Task to carry out
Return every record in full. Match each one exactly.

Supplied material
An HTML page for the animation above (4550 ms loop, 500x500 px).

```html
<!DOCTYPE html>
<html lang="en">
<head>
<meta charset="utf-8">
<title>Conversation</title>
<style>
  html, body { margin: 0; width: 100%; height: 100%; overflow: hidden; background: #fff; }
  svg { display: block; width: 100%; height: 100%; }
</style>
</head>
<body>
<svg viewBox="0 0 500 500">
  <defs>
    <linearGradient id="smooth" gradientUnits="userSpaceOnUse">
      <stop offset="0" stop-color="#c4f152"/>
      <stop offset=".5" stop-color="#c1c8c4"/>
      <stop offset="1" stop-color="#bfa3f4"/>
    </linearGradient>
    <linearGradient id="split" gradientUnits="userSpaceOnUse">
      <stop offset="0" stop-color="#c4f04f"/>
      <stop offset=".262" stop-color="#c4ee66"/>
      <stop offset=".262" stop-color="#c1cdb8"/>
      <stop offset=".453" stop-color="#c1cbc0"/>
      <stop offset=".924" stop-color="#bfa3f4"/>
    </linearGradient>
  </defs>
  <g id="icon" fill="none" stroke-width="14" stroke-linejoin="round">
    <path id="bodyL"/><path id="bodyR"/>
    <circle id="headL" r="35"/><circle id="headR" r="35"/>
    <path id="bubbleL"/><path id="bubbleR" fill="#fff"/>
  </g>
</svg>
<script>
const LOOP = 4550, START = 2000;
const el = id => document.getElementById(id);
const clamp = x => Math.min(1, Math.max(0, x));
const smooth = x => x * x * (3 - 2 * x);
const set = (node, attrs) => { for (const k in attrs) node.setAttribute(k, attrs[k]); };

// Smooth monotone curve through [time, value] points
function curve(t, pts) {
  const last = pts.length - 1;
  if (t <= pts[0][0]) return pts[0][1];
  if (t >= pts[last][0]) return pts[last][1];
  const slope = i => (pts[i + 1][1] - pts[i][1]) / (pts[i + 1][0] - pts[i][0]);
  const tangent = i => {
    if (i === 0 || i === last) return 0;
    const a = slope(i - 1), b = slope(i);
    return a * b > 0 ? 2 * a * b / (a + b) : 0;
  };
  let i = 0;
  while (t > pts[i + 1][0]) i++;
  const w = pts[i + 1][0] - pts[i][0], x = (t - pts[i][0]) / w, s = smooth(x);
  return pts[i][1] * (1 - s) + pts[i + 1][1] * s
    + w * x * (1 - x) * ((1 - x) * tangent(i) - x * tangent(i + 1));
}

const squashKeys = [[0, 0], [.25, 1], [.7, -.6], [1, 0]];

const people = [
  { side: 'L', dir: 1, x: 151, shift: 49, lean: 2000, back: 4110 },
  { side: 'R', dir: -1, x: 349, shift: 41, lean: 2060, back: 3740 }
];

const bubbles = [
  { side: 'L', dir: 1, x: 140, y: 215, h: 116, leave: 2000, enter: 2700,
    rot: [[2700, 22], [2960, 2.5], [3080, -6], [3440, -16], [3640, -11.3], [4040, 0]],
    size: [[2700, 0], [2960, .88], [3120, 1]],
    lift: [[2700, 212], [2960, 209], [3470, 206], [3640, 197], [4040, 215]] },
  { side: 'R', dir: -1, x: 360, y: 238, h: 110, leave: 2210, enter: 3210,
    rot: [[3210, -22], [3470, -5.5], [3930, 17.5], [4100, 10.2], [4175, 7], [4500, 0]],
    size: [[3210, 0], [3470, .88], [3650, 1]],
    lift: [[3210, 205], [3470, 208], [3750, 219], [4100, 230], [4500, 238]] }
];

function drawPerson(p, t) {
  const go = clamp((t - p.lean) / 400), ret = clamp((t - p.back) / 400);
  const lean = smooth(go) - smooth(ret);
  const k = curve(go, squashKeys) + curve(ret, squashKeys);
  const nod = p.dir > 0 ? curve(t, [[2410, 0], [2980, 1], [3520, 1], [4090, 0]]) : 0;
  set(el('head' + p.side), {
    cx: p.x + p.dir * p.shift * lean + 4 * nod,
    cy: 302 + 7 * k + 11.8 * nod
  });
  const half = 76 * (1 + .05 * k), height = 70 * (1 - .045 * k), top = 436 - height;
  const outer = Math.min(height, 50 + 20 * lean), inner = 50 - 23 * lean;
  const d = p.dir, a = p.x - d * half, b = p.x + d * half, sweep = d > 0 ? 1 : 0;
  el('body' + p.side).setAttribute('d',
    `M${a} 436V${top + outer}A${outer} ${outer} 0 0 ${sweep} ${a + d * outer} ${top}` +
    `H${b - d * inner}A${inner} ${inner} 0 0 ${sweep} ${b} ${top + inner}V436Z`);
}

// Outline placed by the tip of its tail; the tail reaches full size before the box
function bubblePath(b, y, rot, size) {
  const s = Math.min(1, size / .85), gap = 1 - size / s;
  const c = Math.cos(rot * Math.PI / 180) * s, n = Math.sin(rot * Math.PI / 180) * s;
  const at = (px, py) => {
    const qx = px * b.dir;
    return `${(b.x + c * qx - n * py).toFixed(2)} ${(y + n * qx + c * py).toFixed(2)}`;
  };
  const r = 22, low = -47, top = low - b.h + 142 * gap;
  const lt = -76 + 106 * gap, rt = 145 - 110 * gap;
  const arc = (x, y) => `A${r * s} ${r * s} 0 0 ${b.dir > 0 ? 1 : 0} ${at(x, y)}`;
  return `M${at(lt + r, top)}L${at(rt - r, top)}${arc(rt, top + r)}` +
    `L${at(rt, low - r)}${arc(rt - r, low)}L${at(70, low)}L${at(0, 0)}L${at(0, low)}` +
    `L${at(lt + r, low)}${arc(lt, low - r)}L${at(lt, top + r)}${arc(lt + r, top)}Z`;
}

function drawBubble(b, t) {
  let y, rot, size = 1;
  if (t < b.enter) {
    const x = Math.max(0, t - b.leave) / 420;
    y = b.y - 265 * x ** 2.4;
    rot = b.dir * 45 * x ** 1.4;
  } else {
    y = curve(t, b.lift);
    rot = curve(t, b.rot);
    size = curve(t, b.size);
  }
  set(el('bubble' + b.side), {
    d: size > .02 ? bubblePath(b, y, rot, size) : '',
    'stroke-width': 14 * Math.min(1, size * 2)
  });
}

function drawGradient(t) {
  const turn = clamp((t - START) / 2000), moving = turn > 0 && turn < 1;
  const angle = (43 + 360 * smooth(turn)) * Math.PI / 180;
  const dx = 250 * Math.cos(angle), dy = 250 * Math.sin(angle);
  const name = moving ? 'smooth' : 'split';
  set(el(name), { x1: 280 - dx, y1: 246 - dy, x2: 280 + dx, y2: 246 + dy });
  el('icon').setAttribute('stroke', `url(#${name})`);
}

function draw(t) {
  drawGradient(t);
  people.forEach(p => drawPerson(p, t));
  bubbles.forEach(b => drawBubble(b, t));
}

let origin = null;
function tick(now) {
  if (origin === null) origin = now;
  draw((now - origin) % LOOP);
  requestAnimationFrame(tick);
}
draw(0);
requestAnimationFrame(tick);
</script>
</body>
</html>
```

Final answer
An HTML page for the animation above (4550 ms loop, 500x500 px).

```html
<!DOCTYPE html>
<html lang="en">
<head>
<meta charset="utf-8">
<title>Conversation</title>
<style>
  html, body { margin: 0; width: 100%; height: 100%; overflow: hidden; background: #fff; }
  svg { display: block; width: 100%; height: 100%; }
</style>
</head>
<body>
<svg viewBox="0 0 500 500">
  <defs>
    <linearGradient id="smooth" gradientUnits="userSpaceOnUse">
      <stop offset="0" stop-color="#c4f152"/>
      <stop offset=".5" stop-color="#c1c8c4"/>
      <stop offset="1" stop-color="#bfa3f4"/>
    </linearGradient>
    <linearGradient id="split" gradientUnits="userSpaceOnUse">
      <stop offset="0" stop-color="#c4f04f"/>
      <stop offset=".262" stop-color="#c4ee66"/>
      <stop offset=".262" stop-color="#c1cdb8"/>
      <stop offset=".453" stop-color="#c1cbc0"/>
      <stop offset=".924" stop-color="#bfa3f4"/>
    </linearGradient>
  </defs>
  <g id="icon" fill="none" stroke-width="14" stroke-linejoin="round">
    <path id="bodyL"/><path id="bodyR"/>
    <circle id="headL" r="35"/><circle id="headR" r="35"/>
    <path id="bubbleL"/><path id="bubbleR" fill="#fff"/>
  </g>
</svg>
<script>
const LOOP = 4550, START = 2000;
const el = id => document.getElementById(id);
const clamp = x => Math.min(1, Math.max(0, x));
const smooth = x => x * x * (3 - 2 * x);
const set = (node, attrs) => { for (const k in attrs) node.setAttribute(k, attrs[k]); };

// Smooth monotone curve through [time, value] points
function curve(t, pts) {
  const last = pts.length - 1;
  if (t <= pts[0][0]) return pts[0][1];
  if (t >= pts[last][0]) return pts[last][1];
  const slope = i => (pts[i + 1][1] - pts[i][1]) / (pts[i + 1][0] - pts[i][0]);
  const tangent = i => {
    if (i === 0 || i === last) return 0;
    const a = slope(i - 1), b = slope(i);
    return a * b > 0 ? 2 * a * b / (a + b) : 0;
  };
  let i = 0;
  while (t > pts[i + 1][0]) i++;
  const w = pts[i + 1][0] - pts[i][0], x = (t - pts[i][0]) / w, s = smooth(x);
  return pts[i][1] * (1 - s) + pts[i + 1][1] * s
    + w * x * (1 - x) * ((1 - x) * tangent(i) - x * tangent(i + 1));
}

const squashKeys = [[0, 0], [.25, 1], [.7, -.6], [1, 0]];

const people = [
  { side: 'L', dir: 1, x: 151, shift: 49, lean: 2000, back: 4110 },
  { side: 'R', dir: -1, x: 349, shift: 41, lean: 2060, back: 3740 }
];

const bubbles = [
  { side: 'L', dir: 1, x: 140, y: 215, h: 116, leave: 2000, enter: 2700,
    rot: [[2700, 22], [2960, 2.5], [3080, -6], [3440, -16], [3640, -11.3], [4040, 0]],
    size: [[2700, 0], [2960, .88], [3120, 1]],
    lift: [[2700, 212], [2960, 209], [3470, 206], [3640, 197], [4040, 215]] },
  { side: 'R', dir: -1, x: 360, y: 238, h: 110, leave: 2210, enter: 3210,
    rot: [[3210, -22], [3470, -5.5], [3930, 17.5], [4100, 10.2], [4175, 7], [4500, 0]],
    size: [[3210, 0], [3470, .88], [3650, 1]],
    lift: [[3210, 205], [3470, 208], [3750, 219], [4100, 230], [4500, 238]] }
];

function drawPerson(p, t) {
  const go = clamp((t - p.lean) / 400), ret = clamp((t - p.back) / 400);
  const lean = smooth(go) - smooth(ret);
  const k = curve(go, squashKeys) + curve(ret, squashKeys);
  const nod = p.dir > 0 ? curve(t, [[2410, 0], [2980, 1], [3520, 1], [4090, 0]]) : 0;
  set(el('head' + p.side), {
    cx: p.x + p.dir * p.shift * lean + 4 * nod,
    cy: 302 + 7 * k + 11.8 * nod
  });
  const half = 76 * (1 + .05 * k), height = 70 * (1 - .045 * k), top = 436 - height;
  const outer = Math.min(height, 50 + 20 * lean), inner = 50 - 23 * lean;
  const d = p.dir, a = p.x - d * half, b = p.x + d * half, sweep = d > 0 ? 1 : 0;
  el('body' + p.side).setAttribute('d',
    `M${a} 436V${top + outer}A${outer} ${outer} 0 0 ${sweep} ${a + d * outer} ${top}` +
    `H${b - d * inner}A${inner} ${inner} 0 0 ${sweep} ${b} ${top + inner}V436Z`);
}

// Outline placed by the tip of its tail; the tail reaches full size before the box
function bubblePath(b, y, rot, size) {
  const s = Math.min(1, size / .85), gap = 1 - size / s;
  const c = Math.cos(rot * Math.PI / 180) * s, n = Math.sin(rot * Math.PI / 180) * s;
  const at = (px, py) => {
    const qx = px * b.dir;
    return `${(b.x + c * qx - n * py).toFixed(2)} ${(y + n * qx + c * py).toFixed(2)}`;
  };
  const r = 22, low = -47, top = low - b.h + 142 * gap;
  const lt = -76 + 106 * gap, rt = 145 - 110 * gap;
  const arc = (x, y) => `A${r * s} ${r * s} 0 0 ${b.dir > 0 ? 1 : 0} ${at(x, y)}`;
  return `M${at(lt + r, top)}L${at(rt - r, top)}${arc(rt, top + r)}` +
    `L${at(rt, low - r)}${arc(rt - r, low)}L${at(70, low)}L${at(0, 0)}L${at(0, low)}` +
    `L${at(lt + r, low)}${arc(lt, low - r)}L${at(lt, top + r)}${arc(lt + r, top)}Z`;
}

function drawBubble(b, t) {
  let y, rot, size = 1;
  if (t < b.enter) {
    const x = Math.max(0, t - b.leave) / 420;
    y = b.y - 265 * x ** 2.4;
    rot = b.dir * 45 * x ** 1.4;
  } else {
    y = curve(t, b.lift);
    rot = curve(t, b.rot);
    size = curve(t, b.size);
  }
  set(el('bubble' + b.side), {
    d: size > .02 ? bubblePath(b, y, rot, size) : '',
    'stroke-width': 14 * Math.min(1, size * 2)
  });
}

function drawGradient(t) {
  const turn = clamp((t - START) / 2000), moving = turn > 0 && turn < 1;
  const angle = (43 + 360 * smooth(turn)) * Math.PI / 180;
  const dx = 250 * Math.cos(angle), dy = 250 * Math.sin(angle);
  const name = moving ? 'smooth' : 'split';
  set(el(name), { x1: 280 - dx, y1: 246 - dy, x2: 280 + dx, y2: 246 + dy });
  el('icon').setAttribute('stroke', `url(#${name})`);
}

function draw(t) {
  drawGradient(t);
  people.forEach(p => drawPerson(p, t));
  bubbles.forEach(b => drawBubble(b, t));
}

let origin = null;
function tick(now) {
  if (origin === null) origin = now;
  draw((now - origin) % LOOP);
  requestAnimationFrame(tick);
}
draw(0);
requestAnimationFrame(tick);
</script>
</body>
</html>
```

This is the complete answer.